Scan the entries below and extract each line with the word "ring" in it.

Stored data entries
━━━━

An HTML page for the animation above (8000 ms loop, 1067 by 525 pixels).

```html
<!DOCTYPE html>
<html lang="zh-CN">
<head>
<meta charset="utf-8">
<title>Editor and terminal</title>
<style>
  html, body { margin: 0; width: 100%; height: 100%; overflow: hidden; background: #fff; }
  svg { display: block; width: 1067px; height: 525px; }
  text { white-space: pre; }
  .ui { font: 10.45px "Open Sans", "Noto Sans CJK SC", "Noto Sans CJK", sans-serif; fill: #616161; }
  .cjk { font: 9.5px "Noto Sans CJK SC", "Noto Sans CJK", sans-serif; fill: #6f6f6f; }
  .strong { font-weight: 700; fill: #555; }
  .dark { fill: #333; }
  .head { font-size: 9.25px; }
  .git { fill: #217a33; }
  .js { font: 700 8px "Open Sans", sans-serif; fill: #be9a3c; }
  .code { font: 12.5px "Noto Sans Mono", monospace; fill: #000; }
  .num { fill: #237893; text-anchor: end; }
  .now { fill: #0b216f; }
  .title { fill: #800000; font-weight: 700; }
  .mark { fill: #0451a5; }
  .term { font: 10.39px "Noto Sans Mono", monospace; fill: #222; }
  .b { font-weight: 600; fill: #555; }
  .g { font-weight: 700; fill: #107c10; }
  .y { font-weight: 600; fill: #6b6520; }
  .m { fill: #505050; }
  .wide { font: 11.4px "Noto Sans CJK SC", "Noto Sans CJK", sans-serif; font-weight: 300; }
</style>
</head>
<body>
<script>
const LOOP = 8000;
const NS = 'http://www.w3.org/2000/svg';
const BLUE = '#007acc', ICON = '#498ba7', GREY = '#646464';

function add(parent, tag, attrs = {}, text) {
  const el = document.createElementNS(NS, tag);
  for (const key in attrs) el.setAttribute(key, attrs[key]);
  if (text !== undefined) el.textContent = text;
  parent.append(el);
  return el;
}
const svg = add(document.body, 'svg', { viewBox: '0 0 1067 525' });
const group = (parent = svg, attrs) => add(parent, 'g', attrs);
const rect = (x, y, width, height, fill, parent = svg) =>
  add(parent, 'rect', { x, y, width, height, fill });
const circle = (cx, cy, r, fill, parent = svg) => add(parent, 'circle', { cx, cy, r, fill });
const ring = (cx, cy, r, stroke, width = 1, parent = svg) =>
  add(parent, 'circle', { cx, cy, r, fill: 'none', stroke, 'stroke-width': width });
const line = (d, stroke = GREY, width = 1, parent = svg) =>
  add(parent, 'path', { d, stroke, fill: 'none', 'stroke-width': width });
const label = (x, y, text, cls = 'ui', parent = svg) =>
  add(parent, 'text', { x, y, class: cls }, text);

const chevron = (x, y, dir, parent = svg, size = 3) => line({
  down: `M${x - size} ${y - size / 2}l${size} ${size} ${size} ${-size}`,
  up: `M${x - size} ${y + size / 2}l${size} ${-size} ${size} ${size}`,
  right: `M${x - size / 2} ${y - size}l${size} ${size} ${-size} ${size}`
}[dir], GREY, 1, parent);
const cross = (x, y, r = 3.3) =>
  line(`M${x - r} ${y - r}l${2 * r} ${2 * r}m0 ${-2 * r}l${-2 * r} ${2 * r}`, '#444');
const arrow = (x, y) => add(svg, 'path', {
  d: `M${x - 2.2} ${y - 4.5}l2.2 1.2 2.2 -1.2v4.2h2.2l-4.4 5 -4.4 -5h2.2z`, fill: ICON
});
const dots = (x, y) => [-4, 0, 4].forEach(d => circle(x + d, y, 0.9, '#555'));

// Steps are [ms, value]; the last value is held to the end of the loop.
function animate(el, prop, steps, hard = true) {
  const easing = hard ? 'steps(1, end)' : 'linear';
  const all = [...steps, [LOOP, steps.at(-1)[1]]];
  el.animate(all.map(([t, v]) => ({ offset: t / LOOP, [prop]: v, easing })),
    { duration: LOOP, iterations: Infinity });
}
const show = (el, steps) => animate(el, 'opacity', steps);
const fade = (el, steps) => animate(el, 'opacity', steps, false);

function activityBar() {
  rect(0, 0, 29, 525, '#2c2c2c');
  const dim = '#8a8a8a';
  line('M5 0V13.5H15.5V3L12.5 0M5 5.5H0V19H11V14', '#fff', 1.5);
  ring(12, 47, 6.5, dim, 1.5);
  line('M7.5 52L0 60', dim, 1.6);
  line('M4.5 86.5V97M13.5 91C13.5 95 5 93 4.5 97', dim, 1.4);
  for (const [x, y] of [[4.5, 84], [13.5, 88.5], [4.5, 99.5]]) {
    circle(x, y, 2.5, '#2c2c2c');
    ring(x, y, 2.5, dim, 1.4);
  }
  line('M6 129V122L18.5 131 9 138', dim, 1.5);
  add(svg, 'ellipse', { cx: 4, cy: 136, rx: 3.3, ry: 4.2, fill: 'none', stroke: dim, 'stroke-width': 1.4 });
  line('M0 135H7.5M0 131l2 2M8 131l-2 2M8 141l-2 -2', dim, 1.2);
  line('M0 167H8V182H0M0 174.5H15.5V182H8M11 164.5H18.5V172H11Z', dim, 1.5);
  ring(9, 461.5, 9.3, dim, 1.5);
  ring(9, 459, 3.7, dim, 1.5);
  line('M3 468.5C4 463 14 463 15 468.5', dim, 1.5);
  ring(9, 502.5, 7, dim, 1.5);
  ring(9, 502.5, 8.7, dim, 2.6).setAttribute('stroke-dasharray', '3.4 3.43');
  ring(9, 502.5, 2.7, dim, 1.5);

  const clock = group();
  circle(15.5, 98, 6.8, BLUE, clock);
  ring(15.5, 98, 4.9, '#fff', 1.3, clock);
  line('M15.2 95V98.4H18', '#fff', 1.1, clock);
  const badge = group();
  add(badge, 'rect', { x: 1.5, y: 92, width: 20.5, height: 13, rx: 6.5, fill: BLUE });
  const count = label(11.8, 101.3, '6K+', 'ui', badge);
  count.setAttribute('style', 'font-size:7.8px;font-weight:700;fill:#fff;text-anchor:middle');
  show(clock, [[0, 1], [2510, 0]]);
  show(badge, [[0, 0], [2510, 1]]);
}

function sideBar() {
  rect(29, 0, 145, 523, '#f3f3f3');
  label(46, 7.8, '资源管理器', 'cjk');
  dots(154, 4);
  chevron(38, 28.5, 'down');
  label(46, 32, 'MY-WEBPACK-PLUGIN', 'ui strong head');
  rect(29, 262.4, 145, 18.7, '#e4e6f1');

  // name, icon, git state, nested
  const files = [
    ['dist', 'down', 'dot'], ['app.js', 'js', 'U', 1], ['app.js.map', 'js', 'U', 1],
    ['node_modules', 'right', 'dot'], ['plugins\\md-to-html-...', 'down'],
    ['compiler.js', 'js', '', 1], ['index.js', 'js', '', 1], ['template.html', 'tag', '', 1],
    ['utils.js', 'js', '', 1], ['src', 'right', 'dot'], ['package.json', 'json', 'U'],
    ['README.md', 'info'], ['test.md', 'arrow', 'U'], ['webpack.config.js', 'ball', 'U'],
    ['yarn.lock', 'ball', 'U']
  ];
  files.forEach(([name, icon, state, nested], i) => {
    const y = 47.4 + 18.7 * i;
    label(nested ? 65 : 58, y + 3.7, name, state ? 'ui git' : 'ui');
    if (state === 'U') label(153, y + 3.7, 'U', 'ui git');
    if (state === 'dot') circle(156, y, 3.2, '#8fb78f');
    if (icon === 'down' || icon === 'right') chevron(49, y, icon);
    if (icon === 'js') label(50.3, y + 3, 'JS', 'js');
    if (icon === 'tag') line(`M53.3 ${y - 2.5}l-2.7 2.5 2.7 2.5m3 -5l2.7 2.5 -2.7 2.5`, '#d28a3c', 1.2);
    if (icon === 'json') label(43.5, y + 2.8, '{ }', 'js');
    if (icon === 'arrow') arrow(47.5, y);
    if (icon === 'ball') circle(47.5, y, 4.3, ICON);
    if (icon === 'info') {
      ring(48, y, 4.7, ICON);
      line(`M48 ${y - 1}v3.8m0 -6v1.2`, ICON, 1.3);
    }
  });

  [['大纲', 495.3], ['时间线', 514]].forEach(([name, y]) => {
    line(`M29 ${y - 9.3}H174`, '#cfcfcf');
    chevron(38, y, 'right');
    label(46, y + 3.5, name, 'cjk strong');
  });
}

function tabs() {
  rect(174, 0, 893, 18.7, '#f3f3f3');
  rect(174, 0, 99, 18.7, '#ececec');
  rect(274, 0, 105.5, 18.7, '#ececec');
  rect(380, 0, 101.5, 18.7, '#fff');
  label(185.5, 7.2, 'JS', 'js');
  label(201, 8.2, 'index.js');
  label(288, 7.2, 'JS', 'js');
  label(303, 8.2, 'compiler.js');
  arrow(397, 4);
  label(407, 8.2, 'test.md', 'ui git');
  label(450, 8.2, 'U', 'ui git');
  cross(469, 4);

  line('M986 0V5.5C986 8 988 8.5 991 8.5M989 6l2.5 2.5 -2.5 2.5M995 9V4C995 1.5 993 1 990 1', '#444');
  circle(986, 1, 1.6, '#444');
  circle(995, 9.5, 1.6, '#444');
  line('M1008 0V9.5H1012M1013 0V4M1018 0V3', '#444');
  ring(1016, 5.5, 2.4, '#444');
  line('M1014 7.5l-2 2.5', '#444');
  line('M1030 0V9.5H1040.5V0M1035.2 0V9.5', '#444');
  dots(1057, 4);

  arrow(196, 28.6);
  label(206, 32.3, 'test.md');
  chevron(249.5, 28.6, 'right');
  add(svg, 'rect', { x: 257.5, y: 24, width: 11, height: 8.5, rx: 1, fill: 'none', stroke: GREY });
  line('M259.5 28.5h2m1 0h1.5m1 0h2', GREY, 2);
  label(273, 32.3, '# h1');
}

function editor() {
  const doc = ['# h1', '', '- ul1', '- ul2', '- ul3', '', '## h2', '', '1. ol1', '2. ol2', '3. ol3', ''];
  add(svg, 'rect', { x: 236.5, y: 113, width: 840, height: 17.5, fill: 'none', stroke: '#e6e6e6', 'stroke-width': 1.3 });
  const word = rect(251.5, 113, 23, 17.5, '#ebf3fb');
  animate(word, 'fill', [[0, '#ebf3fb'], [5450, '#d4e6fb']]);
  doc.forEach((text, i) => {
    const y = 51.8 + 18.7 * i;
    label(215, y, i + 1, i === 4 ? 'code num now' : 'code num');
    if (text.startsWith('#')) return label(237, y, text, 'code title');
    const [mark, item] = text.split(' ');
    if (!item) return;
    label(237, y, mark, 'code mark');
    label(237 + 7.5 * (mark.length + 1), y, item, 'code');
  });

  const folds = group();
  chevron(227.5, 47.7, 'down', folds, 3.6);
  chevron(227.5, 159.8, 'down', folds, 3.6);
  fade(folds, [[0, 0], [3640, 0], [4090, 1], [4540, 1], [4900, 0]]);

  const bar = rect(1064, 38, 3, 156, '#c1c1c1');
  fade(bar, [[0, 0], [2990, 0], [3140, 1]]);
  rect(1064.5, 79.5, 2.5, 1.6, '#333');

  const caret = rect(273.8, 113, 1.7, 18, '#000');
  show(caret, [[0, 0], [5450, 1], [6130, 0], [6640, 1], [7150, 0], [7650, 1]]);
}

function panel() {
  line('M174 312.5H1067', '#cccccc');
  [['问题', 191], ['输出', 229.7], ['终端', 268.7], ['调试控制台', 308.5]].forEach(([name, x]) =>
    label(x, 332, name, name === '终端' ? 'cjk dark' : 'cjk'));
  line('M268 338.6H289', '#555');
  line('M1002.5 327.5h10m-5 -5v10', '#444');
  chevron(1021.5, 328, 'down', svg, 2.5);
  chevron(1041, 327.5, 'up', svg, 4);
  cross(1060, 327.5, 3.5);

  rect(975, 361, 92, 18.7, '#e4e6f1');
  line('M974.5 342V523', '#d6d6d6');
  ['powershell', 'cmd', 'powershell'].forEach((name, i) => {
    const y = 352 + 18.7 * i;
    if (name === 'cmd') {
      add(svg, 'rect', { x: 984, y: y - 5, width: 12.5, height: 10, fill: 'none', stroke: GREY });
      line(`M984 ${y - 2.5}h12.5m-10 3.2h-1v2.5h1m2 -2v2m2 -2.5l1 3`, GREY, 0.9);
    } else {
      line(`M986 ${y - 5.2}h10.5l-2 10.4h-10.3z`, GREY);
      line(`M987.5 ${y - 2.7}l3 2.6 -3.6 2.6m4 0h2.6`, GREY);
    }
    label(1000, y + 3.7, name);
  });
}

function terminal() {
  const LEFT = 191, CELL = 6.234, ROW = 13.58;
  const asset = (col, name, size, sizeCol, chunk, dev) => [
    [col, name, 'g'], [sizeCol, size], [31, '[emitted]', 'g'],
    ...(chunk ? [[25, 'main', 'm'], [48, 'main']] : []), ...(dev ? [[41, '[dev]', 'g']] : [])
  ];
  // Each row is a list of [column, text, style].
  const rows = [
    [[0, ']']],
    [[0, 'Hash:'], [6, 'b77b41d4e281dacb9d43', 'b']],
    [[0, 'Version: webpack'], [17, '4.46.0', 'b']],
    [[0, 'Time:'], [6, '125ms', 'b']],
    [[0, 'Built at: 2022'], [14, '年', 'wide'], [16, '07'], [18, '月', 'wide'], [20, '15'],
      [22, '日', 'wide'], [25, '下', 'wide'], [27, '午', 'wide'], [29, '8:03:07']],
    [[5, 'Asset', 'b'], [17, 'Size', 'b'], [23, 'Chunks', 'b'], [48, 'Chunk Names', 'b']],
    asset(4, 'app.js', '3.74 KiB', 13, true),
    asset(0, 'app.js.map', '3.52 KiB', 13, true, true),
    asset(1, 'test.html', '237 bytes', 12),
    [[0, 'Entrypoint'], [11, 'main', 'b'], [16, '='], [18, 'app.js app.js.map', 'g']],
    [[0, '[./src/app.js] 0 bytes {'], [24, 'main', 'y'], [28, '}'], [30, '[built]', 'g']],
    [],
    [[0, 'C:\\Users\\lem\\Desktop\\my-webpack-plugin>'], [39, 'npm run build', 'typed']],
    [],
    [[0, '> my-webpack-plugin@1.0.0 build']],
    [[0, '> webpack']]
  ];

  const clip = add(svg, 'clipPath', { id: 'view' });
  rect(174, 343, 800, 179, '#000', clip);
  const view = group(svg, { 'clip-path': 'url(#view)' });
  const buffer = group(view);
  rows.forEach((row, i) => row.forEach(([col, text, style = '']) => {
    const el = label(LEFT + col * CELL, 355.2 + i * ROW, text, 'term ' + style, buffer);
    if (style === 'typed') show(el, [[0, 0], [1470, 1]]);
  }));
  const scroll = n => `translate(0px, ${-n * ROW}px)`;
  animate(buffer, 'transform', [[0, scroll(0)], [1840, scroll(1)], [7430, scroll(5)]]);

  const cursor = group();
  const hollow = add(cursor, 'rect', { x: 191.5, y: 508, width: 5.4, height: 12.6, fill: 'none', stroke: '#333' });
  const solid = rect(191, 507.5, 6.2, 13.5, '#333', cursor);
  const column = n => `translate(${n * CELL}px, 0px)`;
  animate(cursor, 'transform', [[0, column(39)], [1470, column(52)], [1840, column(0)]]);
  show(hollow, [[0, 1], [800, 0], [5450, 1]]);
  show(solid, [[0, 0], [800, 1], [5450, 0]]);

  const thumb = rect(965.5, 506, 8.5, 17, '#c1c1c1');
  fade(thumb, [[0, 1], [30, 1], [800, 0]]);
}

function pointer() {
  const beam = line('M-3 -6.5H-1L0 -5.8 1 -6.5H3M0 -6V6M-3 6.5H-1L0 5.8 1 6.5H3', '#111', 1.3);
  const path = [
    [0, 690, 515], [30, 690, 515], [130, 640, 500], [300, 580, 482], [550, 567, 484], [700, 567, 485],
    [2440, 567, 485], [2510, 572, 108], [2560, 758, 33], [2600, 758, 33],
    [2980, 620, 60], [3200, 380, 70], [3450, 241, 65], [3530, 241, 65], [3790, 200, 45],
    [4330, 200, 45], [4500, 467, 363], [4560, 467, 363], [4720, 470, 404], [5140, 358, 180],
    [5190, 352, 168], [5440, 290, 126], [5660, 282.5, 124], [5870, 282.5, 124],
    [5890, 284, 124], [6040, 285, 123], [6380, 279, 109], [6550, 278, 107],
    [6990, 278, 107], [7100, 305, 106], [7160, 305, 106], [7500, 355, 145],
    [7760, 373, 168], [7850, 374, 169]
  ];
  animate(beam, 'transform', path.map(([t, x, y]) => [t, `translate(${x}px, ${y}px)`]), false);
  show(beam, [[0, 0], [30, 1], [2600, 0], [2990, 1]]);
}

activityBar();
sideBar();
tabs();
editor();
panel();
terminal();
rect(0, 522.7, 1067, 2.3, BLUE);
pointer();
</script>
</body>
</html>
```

━━━━

SOLUTION TO THIS TASK
const ring = (cx, cy, r, stroke, width = 1, parent = svg) =>
  ring(12, 47, 6.5, dim, 1.5);
    ring(x, y, 2.5, dim, 1.4);
  ring(9, 461.5, 9.3, dim, 1.5);
  ring(9, 459, 3.7, dim, 1.5);
  ring(9, 502.5, 7, dim, 1.5);
  ring(9, 502.5, 8.7, dim, 2.6).setAttribute('stroke-dasharray', '3.4 3.43');
  ring(9, 502.5, 2.7, dim, 1.5);
  ring(15.5, 98, 4.9, '#fff', 1.3, clock);
      ring(48, y, 4.7, ICON);
  ring(1016, 5.5, 2.4, '#444');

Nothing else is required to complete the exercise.